Writers on pilgrimage agree that preparation for pilgrimage is an important aspect of the pilgrimage itself. “…[P]reparation no more spoils the chance for spontaneity and serendipity than discipline ruins the opportunity for genuine self-expression in sports, acting…,” writes Philip Cousineau in his classic, The Art of the Pilgrimage. Cousineau advises a balance of planned and unplanned time. He talks about reading sacred texts and myths connected to where the pilgrim is going, ritual ceremonies before leaving, meditation on the purpose of the trip, appropriate music, even a ritual meal. Most important, Cousineau says, constantly remind yourself of the purpose of your journey.

My wife Mary Lee and I have tried to follow his advise. On our pilgrimages, even short ones to retreat houses less than a hundred miles away, we try to spend the week before gathering readings, whether it’s Fred Brancato’s Ancient Wisdom and the Measure of our Days—on my “To Read” list for months—to take to the retreat house; or, when we walked St. Cuthbert’s Way, reading about St. Cuthbert and the Holy Island of Lindisfarne. When we went to San Francisco, I reread Jack Kerouac’s On the Road beforehand, and his Big Sur on the way home. We have our ritual practices: increased meditation, especially on the purpose of the upcoming trip, cleaning our water bladders and back packs, buying postcards to leave at places we stay, sending our itineraries to family. We have ritual clothing: travel shirts and vests (both with lots of pockets) that we wear only on pilgrimage. Ritual meals: eating at “The Friendly Toast” in Portsmouth, New Hampshire on the way there and at “Pat’s Pizza” in Yarmouth, Maine on the way home. When we were getting ready to walk St. Cuthbert’s way, we increased our walking distances, I went to a podiatrist for orthotics, and we both saw our doctors for check-ups. When we went on a winter pilgrimage to our favorite retreat house, I bought new bindings for my snowshoes and new long underwear.

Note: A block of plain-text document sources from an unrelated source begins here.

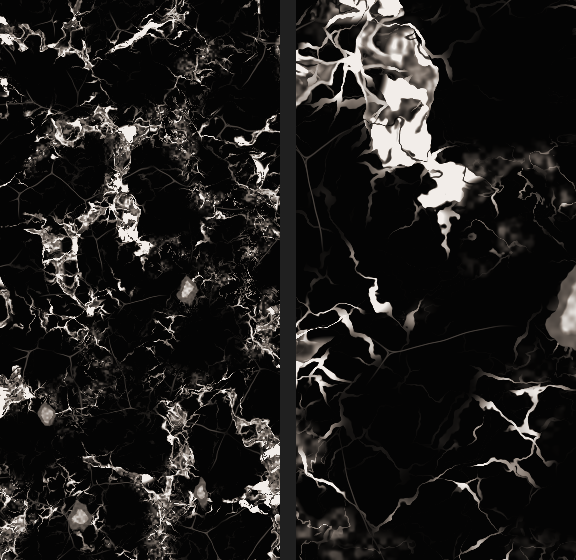
Left: the whole. Right: its middle third, enlarged.
This texture is drawn by a Shadertoy shader. Its source:

```glsl
float hash(vec2 p) {
    vec3 h = fract(p.xyx * .1031);
    h += dot(h, h.yzx + 33.33);
    return fract((h.x + h.y) * h.z);
}

float noise(vec2 p) {
    vec2 i = floor(p), f = fract(p);
    f = f * f * (3. - 2. * f);
    return mix(mix(hash(i), hash(i + vec2(1, 0)), f.x),
               mix(hash(i + vec2(0, 1)), hash(i + vec2(1, 1)), f.x), f.y);
}

float fbm(vec2 p) {
    float sum = 0., amp = .53;
    for (int i = 0; i < 4; i++) {
        sum += amp * noise(p + 40.);
        p = mat2(1.6, 1.2, -1.2, 1.6) * p + 7.3;
        amp *= .5;
    }
    return sum;
}

vec2 seedPoint(vec2 cell) {
    return vec2(hash(cell + 51.7), hash(cell + 113.1));
}

// Distance to the nearest Voronoi border; low sharpness rounds the cells
float web(vec2 p, float sharpness) {
    vec2 cell = floor(p), f = fract(p), nearest = vec2(0), home = vec2(0);
    float best = 9.;
    for (int y = -1; y <= 1; y++)
    for (int x = -1; x <= 1; x++) {
        vec2 g = vec2(x, y), r = g + seedPoint(cell + g) - f;
        if (dot(r, r) < best) { best = dot(r, r); nearest = r; home = g; }
    }
    float sum = 1e-9;
    for (int y = -2; y <= 2; y++)
    for (int x = -2; x <= 2; x++) {
        vec2 g = home + vec2(x, y), r = g + seedPoint(cell + g) - f, gap = r - nearest;
        if (dot(gap, gap) > 1e-5)
            sum += exp(-sharpness * dot(.5 * (r + nearest), normalize(gap)));
    }
    return -log(sum) / sharpness;
}

// Warm grey of the given brightness
vec3 stone(float tone) {
    return tone * mix(vec3(1, .91, .84), vec3(1, .98, .96), smoothstep(.45, .9, tone));
}

void mainImage(out vec4 fragColor, in vec2 fragCoord) {
    vec2 uv = fragCoord / iResolution.x;
    float px = 1. / iResolution.x;

    // Coarse bends and fine jitter
    vec2 bend = vec2(fbm(uv * 5.), fbm(uv * 5. + 19.)) - .5;
    vec2 jitter = vec2(fbm(uv * 28. + 3.), fbm(uv * 28. + 31.)) - .5;
    vec2 q = uv + .13 * bend + .03 * jitter;

    // Black cobbles with taupe filling between them
    float cobble = web(q * 3.2 + 4., 16.) / 3.2;
    float filled = smoothstep(.4, .66, fbm(uv * 2.8 + 12.));
    float ragged = fbm(uv * 16. + 5.);
    float depth = .042 * filled * (2.6 * ragged - .35) - cobble;
    float band = smoothstep(-.7 * px, .7 * px, depth) * smoothstep(.05, .12, filled);

    // Blotchy filling with pale rims, sharp flakes and dark fissures
    float blotch = fbm(q * 22. + 8.);
    float body = .34 + 1.3 * (blotch - .5) + .08 * sin(depth * 300. + 14. * blotch);
    body *= .45 + 1.1 * noise(uv * 140.);
    float rim = exp(-pow((depth - .004) / .004, 2.)) * smoothstep(.35, .6, noise(uv * 23. + 2.));
    float flake = smoothstep(.58, .61, fbm(q * 24. + 60.));
    body = mix(body, .9, max(.9 * rim, flake));
    float fissure = abs(fbm(q * 20. + 90.) - .47);
    body *= mix(.25, 1., smoothstep(.004, .022, fissure));

    // Small black pebbles set in the filling
    float pebble = web(q * 12., 14.) / 12.;
    float pitted = smoothstep(.45, .52, noise(uv * 8. + 15.));
    body = mix(body, .85, pitted * smoothstep(.004, .007, pebble) * .7);
    body *= 1. - pitted * smoothstep(.010 - px, .010 + px, pebble);
    float tone = max(.015, body * band);

    // Grainy brown dust and fibres beside the filling
    float dusty = smoothstep(.48, .64, fbm(uv * 3.3 + 27.)) * (1. - smoothstep(.015, .07, cobble));
    float fibre = 1. - smoothstep(.015, .07, abs(2. * fbm(q * 36.) - 1.));
    float cloud = smoothstep(.45, .65, fbm(uv * 20. + 44.));
    float grit = smoothstep(.2, .9, noise(uv * 135. + 6.));
    tone = max(tone, dusty * (.42 * cloud * (.2 + grit) + .75 * fibre * noise(uv * 55.)));

    // Broken white cracks, jagged and stretched, finer at each level
    float calm = mix(1., .12, smoothstep(.03, .075, cobble));
    for (int i = 0; i < 4; i++) {
        float level = float(i), scale = 4.5 * pow(1.75, level), turn = 1.1 * level + .5;
        vec2 at = uv + .1 * bend / (1. + .3 * level) + .045 * jitter;
        at = mat2(cos(turn), -sin(turn), sin(turn), cos(turn)) * at * vec2(1, 1.1);
        at.x *= .55;
        float d = abs(web(at * scale + 17. * level, 130.)) / scale;
        float region = smoothstep(.43, .62, fbm(uv * (4. + level) + 9. * level + 70.));
        float gaps = smoothstep(.3, .62, noise(uv * (13. + 5. * level) + 5. * level));
        float present = region * gaps;
        float width = .0032 * present * noise(uv * 38. + level) + .0004;
        float line = 1. - smoothstep(width - .6 * px, width + .6 * px, d);
        float bright = (1.1 - .1 * level) * (.05 + .95 * present) * calm;
        tone = max(tone, line * bright * (.6 + .6 * noise(uv * 60.)));
    }

    // Faint hairlines crossing the cobbles
    float hair = abs(web(uv * 4.3 + .3 * bend + 33., 90.)) / 4.3;
    float trace = smoothstep(.4, .8, noise(uv * 11.));
    tone = max(tone, .3 * trace * (1. - smoothstep(0., .0006 + px, hair)));

    // Agate nodules: cream core inside a ragged brown shell
    for (int i = 0; i < 4; i++) {
        float n = float(i);
        vec2 r = uv - vec2(fract(.27 + .46 * n), .15 + .09 * n * n) + .1 * bend + .03 * jitter;
        r.y *= .6 + .35 * hash(vec2(n, 4));
        float size = .034 + .012 * hash(vec2(n, 9));
        float t = mix(length(r), abs(r.x + .3 * r.y) + abs(r.y), .5) / size;
        float core = mix(.97, .7, hash(vec2(n, 2))) - .12 * noise(uv * 25.);
        float shell = mix(core, .38, smoothstep(.55, .7, t + .3 * (ragged - .5)));
        shell *= .8 + .35 * noise(uv * 130.);
        tone = mix(tone, shell, 1. - smoothstep(1. - px / size, 1. + px / size, t));
    }

    tone *= .88 + .3 * tone;
    fragColor = vec4(max(stone(clamp(tone, 0., .95)), .015), 1);
}
```
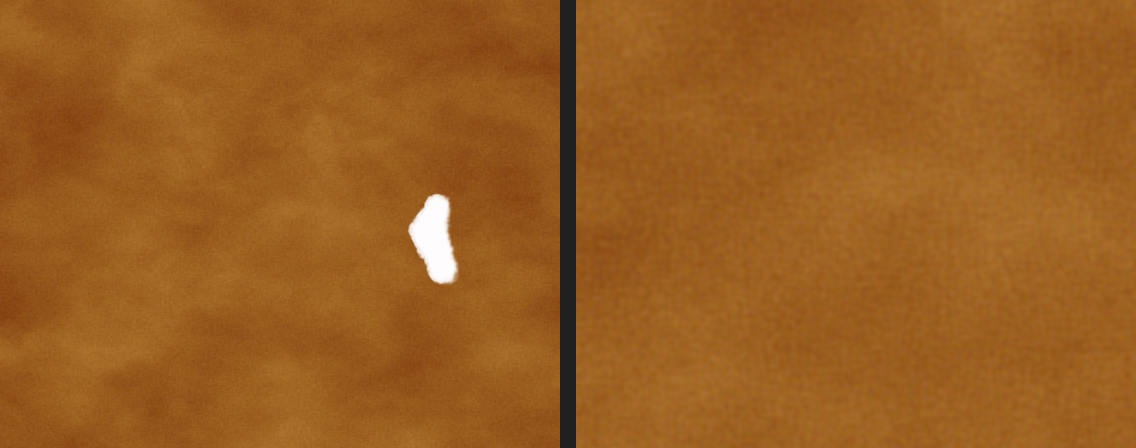
Left, the full canvas; right, a detail of the centre.
Give the GLSL for this texture, as a Shadertoy shader.

```glsl
// Mottled amber-brown suede with a fine weave and one frayed white patch.

const vec3 DARK_RUST = vec3(0.520, 0.257, 0.070);
const vec3 AMBER = vec3(0.600, 0.360, 0.115);
const vec3 PALE_OCHRE = vec3(0.684, 0.460, 0.188);
const vec3 PATCH_WHITE = vec3(0.995, 0.990, 0.990);
const vec3 PATCH_RIM = vec3(0.88, 0.82, 0.76);

const vec2 CLOUD_SCALE = vec2(2.7, 3.9);
const float CLOUD_CONTRAST = 0.56;
const float CLOUD_WARP = 0.12;
const vec2 BLOTCH_SCALE = vec2(8.0, 11.0);
const float BLOTCH_CONTRAST = 0.24;
const float EDGE_DARKENING = 0.20;
const float THREAD_SCALE = 205.0;
const float THREAD_CONTRAST = 0.115;
const float GRAIN_CONTRAST = 0.022;

// Patch lobes: centre in canvas heights, then radius
const vec3 LOBE_TOP = vec3(0.977, 0.538, 0.028);
const vec3 LOBE_MIDDLE = vec3(0.957, 0.480, 0.042);
const vec3 LOBE_BOTTOM = vec3(0.990, 0.398, 0.032);
const float FRAY = 0.007;

// Unit gradient from an integer lattice hash
vec2 latticeGradient(vec2 cell) {
    uvec2 q = uvec2(ivec2(cell)) * uvec2(1597334673u, 3812015801u);
    uint h = (q.x ^ q.y) * 1597334673u;
    h = (h ^ (h >> 15)) * 2246822519u;
    h ^= h >> 13;
    float angle = float(h & 65535u) * 6.28319 / 65536.0;
    return vec2(cos(angle), sin(angle));
}

float gradientNoise(vec2 p) {
    vec2 cell = floor(p);
    vec2 f = p - cell;
    vec2 u = f * f * f * (f * (f * 6.0 - 15.0) + 10.0);
    vec2 e = vec2(0.0, 1.0);
    float a = dot(latticeGradient(cell), f);
    float b = dot(latticeGradient(cell + e.yx), f - e.yx);
    float c = dot(latticeGradient(cell + e.xy), f - e.xy);
    float d = dot(latticeGradient(cell + e.yy), f - e.yy);
    return mix(mix(a, b, u.x), mix(c, d, u.x), u.y);
}

float fbm(vec2 p) {
    float sum = 0.0;
    float amplitude = 1.0;
    for (int i = 0; i < 6; i++) {
        sum += amplitude * gradientNoise(p);
        p = mat2(1.6, 1.2, -1.2, 1.6) * p + 17.3;
        amplitude *= 0.55;
    }
    return sum;
}

// Cloudy dye with ragged blotches, darker towards the sides
float dyeTone(vec2 p, float aspect) {
    vec2 q = p * CLOUD_SCALE + 4.7;
    vec2 warp = vec2(fbm(q + 31.0), fbm(q + 67.0));
    float clouds = fbm(q + CLOUD_WARP * warp);
    float blotches = fbm(p * BLOTCH_SCALE + 0.3 * warp + 23.0);
    float strength = smoothstep(-0.4, 0.4, warp.x);
    float side = abs(2.0 * p.x / aspect - 1.0);
    return 0.56 + CLOUD_CONTRAST * clouds + BLOTCH_CONTRAST * strength * blotches
         - EDGE_DARKENING * side * side;
}

// Crossed threads, long along x and along y
float weave(vec2 p) {
    vec2 q = p * THREAD_SCALE;
    return gradientNoise(q * vec2(0.4, 1.0)) + gradientNoise(q * vec2(1.0, 0.4) + 91.0)
         + gradientNoise(q * 0.93 + 43.0);
}

vec3 suedeColor(float tone) {
    vec3 low = mix(DARK_RUST, AMBER, clamp(tone * 2.0, 0.0, 1.0));
    return mix(low, PALE_OCHRE, clamp(tone * 2.0 - 1.0, 0.0, 1.0));
}

// Capsule whose radius runs from one lobe to the other
float taperedCapsule(vec2 p, vec3 a, vec3 b) {
    vec2 axis = b.xy - a.xy;
    float t = clamp(dot(p - a.xy, axis) / dot(axis, axis), 0.0, 1.0);
    return length(p - a.xy - axis * t) - mix(a.z, b.z, t);
}

float patchDistance(vec2 p) {
    float d = min(taperedCapsule(p, LOBE_TOP, LOBE_MIDDLE),
                  taperedCapsule(p, LOBE_MIDDLE, LOBE_BOTTOM));
    return d + FRAY * (gradientNoise(p * 30.0) + 0.5 * gradientNoise(p * 100.0));
}

void mainImage(out vec4 fragColor, in vec2 fragCoord) {
    vec2 p = fragCoord / iResolution.y;
    float aspect = iResolution.x / iResolution.y;

    // Dyed cloth
    float tone = dyeTone(p, aspect) + THREAD_CONTRAST * weave(p);
    vec3 color = suedeColor(tone);

    // Faint coloured grain
    vec2 g = p * THREAD_SCALE * 0.97;
    color += GRAIN_CONTRAST * vec3(gradientNoise(g + 11.0), gradientNoise(g + 57.0),
                                   2.0 * gradientNoise(g + 83.0));

    // White patch, softer along its right side
    float d = patchDistance(p);
    float rightSide = smoothstep(0.0, 0.05, p.x - LOBE_MIDDLE.x);
    float softness = mix(0.002, 0.005, rightSide) + 0.5 / iResolution.y;
    vec3 white = mix(PATCH_WHITE, PATCH_RIM, 0.6 * smoothstep(-0.012, 0.0, d));
    color = mix(color, white, 1.0 - smoothstep(-softness, softness, d));

    fragColor = vec4(color, 1.0);
}
```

All of which, I think, helps us to be open to the unexpected, both good and bad—my back pain and the northern lights at the retreat house, the cow shit and gorgeous vistas along St. Cuthbert’s Way, the lack of buses and the plethora of great food in San Francisco—and turns a simple trip into a pilgrimage.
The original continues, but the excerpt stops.